"""
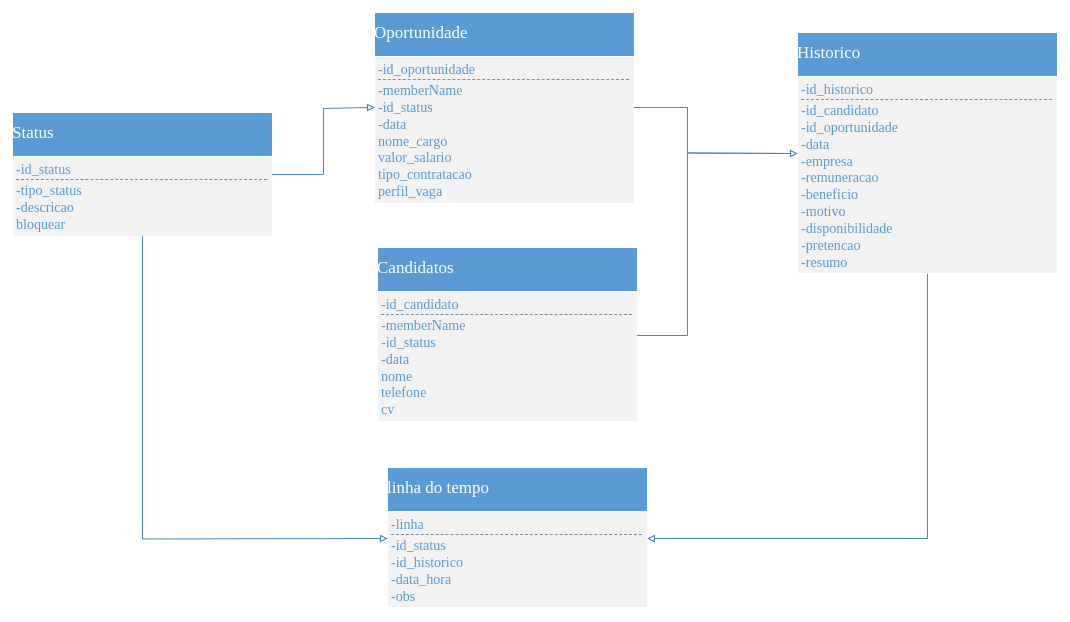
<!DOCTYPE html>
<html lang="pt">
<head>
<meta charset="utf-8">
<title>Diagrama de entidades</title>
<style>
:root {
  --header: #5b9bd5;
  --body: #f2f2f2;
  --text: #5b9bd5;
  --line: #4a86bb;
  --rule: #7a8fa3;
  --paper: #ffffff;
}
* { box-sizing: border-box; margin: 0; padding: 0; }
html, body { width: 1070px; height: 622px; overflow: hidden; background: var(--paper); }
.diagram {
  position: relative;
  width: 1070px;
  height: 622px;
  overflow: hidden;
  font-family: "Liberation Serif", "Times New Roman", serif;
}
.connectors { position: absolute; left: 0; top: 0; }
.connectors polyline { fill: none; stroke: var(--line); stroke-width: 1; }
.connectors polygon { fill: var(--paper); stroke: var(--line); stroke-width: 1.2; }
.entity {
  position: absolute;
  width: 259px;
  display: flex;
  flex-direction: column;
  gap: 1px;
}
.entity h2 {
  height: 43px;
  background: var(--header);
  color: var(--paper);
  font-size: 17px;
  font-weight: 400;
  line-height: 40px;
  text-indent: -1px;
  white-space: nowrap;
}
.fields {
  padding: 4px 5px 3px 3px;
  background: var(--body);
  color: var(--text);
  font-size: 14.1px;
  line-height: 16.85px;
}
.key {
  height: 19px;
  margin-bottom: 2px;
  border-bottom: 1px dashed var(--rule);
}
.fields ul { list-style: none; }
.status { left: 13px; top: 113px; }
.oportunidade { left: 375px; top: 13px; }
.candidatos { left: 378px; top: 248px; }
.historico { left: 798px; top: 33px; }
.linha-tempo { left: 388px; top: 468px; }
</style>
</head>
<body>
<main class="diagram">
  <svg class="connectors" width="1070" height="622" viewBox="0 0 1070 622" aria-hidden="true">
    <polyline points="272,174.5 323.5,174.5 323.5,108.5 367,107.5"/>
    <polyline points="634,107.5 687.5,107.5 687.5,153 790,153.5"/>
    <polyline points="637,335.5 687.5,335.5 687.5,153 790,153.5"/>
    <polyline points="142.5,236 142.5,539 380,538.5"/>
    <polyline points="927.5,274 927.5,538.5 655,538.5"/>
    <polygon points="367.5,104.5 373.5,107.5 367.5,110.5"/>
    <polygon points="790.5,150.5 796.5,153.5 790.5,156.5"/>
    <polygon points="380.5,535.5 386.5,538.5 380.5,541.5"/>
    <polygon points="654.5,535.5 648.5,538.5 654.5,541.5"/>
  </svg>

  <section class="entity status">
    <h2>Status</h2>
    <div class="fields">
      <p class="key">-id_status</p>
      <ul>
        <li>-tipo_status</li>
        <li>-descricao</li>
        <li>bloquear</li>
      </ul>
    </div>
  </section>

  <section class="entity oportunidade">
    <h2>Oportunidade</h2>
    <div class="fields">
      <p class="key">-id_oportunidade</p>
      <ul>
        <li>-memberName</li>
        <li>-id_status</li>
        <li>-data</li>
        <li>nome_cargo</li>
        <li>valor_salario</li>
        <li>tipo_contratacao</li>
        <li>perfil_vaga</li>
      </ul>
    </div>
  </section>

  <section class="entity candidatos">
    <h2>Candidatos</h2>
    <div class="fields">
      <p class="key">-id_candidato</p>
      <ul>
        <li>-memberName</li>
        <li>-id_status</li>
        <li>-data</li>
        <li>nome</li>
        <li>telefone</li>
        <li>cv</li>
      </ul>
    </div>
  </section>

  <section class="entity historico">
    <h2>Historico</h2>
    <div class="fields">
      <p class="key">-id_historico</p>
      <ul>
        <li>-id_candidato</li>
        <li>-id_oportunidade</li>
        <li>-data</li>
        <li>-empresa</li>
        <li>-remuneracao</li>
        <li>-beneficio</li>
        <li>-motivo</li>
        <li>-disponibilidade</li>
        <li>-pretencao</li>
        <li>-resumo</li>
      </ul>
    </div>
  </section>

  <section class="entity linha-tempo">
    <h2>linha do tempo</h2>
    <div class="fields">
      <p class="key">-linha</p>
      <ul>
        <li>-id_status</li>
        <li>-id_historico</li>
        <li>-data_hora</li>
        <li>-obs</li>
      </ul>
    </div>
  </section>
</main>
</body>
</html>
"""
**Exercise brief**
The word "html" appears in some lines above. Return every one of those lines.

**Answer space**
<!DOCTYPE html>
<html lang="pt">
html, body { width: 1070px; height: 622px; overflow: hidden; background: var(--paper); }
</html>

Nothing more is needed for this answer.